6 Steps to building a legal career: Step 4

1 May 2014

For the first six months of 2014, we’re going to be taking you step-by-step through building your legal career, with practical tips and changes you can make to your approach to help you to grow in your profession in 2014. For our fourth tip, we discuss how growing and understanding your network can be vital in achieving higher positions within the industry.

Step 4: Grow your network, understand your following

‘Networking’ in general business terms is often a term used loosely to refer to your casual business relationships that may develop into something more. In the legal industry these relationships can often be more important, be developed further and be used to highlight your worth to a new employer.

The most important element of your network, in terms of your attractiveness to new employers, is your following; the clients, connections, suppliers, fellow staff, contacts and prospects that will or may ‘follow’ you to any new position.

Assessing your following regularly (perhaps on an annual basis) is important. You should be able to have a rough idea of who your following is fairly quickly. Having this information will enable you to place a value on it. Like any other part of your professional makeup – your qualifications, your experience and your expertise – your following can be a big factor in contributing to your employment in a new position.

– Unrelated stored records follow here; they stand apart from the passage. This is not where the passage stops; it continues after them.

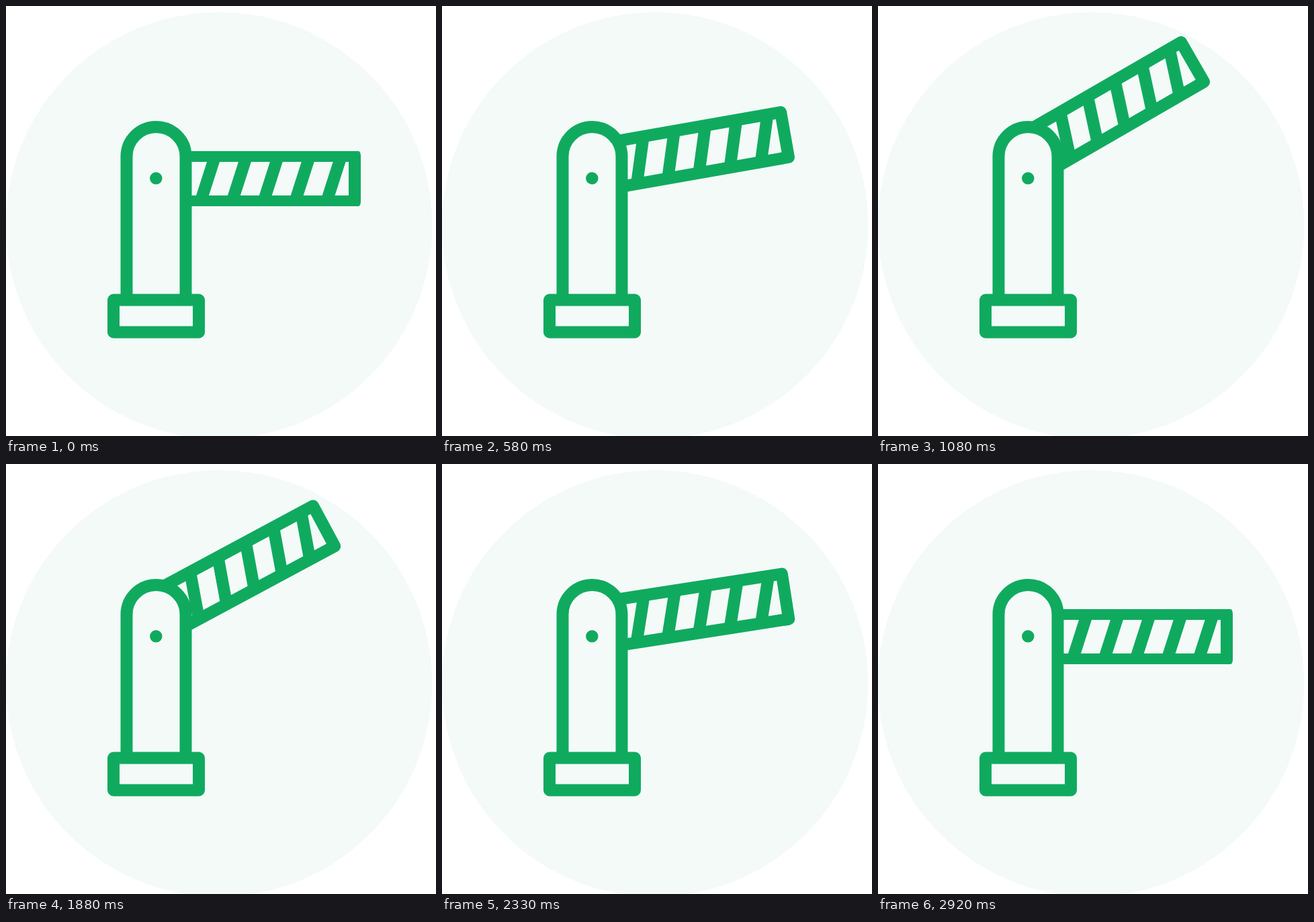
An HTML page for the animation above (3 s loop, 640 by 640 pixels).

```html
<!DOCTYPE html>
<html lang="en">
<head>
<meta charset="utf-8">
<title>Barrier gate</title>
<style>
  :root { --green: #10aa5f; --pale: #f3faf8; }
  html, body { margin: 0; width: 100%; height: 100%; overflow: hidden; background: #fff; }
  svg { display: block; width: 100%; height: 100%; }
  .line { fill: var(--pale); stroke: var(--green); stroke-width: 18; stroke-linejoin: round; }
  .pale { fill: var(--pale); }
  .green { fill: var(--green); }

  /* 72 ticks per loop, 24 per second */
  .arm, .edge { animation: 3s -4ms infinite; }
  .arm { transform-origin: 223px 257px; animation-name: slide, swing; }
  .edge { y: 214px; height: 86px; rx: 9px; ry: 9px; animation-name: trim; animation-timing-function: step-end; }

  @keyframes slide {
    0%, 1.3889% { translate: 0 0; animation-timing-function: steps(13); }
    19.4444% { translate: -4.5px -14.1px; animation-timing-function: steps(12); }
    36.1111% { translate: -11.3px -25.5px; }
    61.1111% { translate: -11.3px -25.5px; animation-timing-function: steps(12); }
    77.7778% { translate: -4.5px -14.4px; animation-timing-function: steps(14); }
    97.2222%, 100% { translate: 0 0; }
  }
  @keyframes swing {
    0% { rotate: 0deg; }
    11.1111% { rotate: 0deg; animation-timing-function: steps(18); }
    36.1111% { rotate: -30deg; }
    61.1111% { rotate: -30deg; animation-timing-function: steps(17); }
    84.7222%, 100% { rotate: 0deg; }
  }
  /* the level arm is slightly thinner */
  @keyframes trim {
    0%, 84.7222%, 100% { y: 216px; height: 82px; rx: 3.3px; ry: 7px; }
    12.5% { y: 214px; height: 86px; rx: 9px; ry: 9px; }
  }
</style>
</head>
<body>
<svg viewBox="0 0 640 640">
  <circle class="pale" cx="317" cy="326.5" r="317.3"/>
  <g class="arm">
    <rect class="green edge" x="230" width="298"/>
    <rect class="pale" x="240" y="232" width="270" height="50"/>
    <path class="line" d="M309.8 228l-18.6 58m65.5-58l-18.6 58m65.5-58l-18.6 58m65.5-58l-18.6 58m65.5-58l-18.6 58"/>
  </g>
  <path class="line" d="M179.5 438V224a44 44 0 0 1 88 0V438"/>
  <rect class="line" x="160" y="437.5" width="127" height="48"/>
  <circle class="green" cx="223.3" cy="256.4" r="9.2"/>
</svg>
</body>
</html>
```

Growing your network and your following

This isn’t easy, nor will it happen overnight, but given that the above is true – that your following has an impact on your value – growing it is a worthwhile investment.

Think of your network as your soon-to-be following. A casual acquaintance probably isn’t about to follow you to your new position having just met you last week, but after several meetings the chance of that happening has increased. Assessing your following honestly is difficult but necessary.


When you come to assess your following, potentially for a new employer, you will need to be careful to analyse it accurately and honestly. Over-promising on what you can deliver is a sure fire route to disaster and will leave neither you nor your new employer in a good position.

Clients are obviously the highest value of your following, with a direct impact on your fee earning potential. How many of your clients are actually your clients, rather than the firm’s? How many of them will be happy for you to continue serving them, as opposed to one of your colleagues at your current employment? Deciding the outcome of this can be difficult, but necessary and, even if you are not planning on moving, it may provide pointers for the clients with whom you could improve your relationship.

Do not forget the rest

Whilst clients should provide the headline of your following, do not underestimate the value of any other knowledge or contacts you would be able to promise a new employer. Even elements such as the willingness of your assistant to join you in your new employment could have an impact: that will, after all, save your new employer logistics and recruitment costs, and they will be gaining not just a new employee or partner, but an already established ‘team’.

Think about your intangible connections that you will bring to a prospective new employer, your knowledge of people, firms or partner businesses that could add to their business. Include everyone; from contacts within the legal industry, to local area partners, to journalists whom you have a relationship with.


Even if your following is already good, it is unlikely that you will not have areas for improvement, relationships that could be solidified, or networking opportunities you have not leveraged. As we round out our fourth step, give some thought to how your following could grow and make 2014 the year you complete some of those actions.

Previous articles in this series:

Step 1: Ask the right questions

Step 2: Know your strengths and development areas

Step 3: Recognise changes within the industry and adapt to them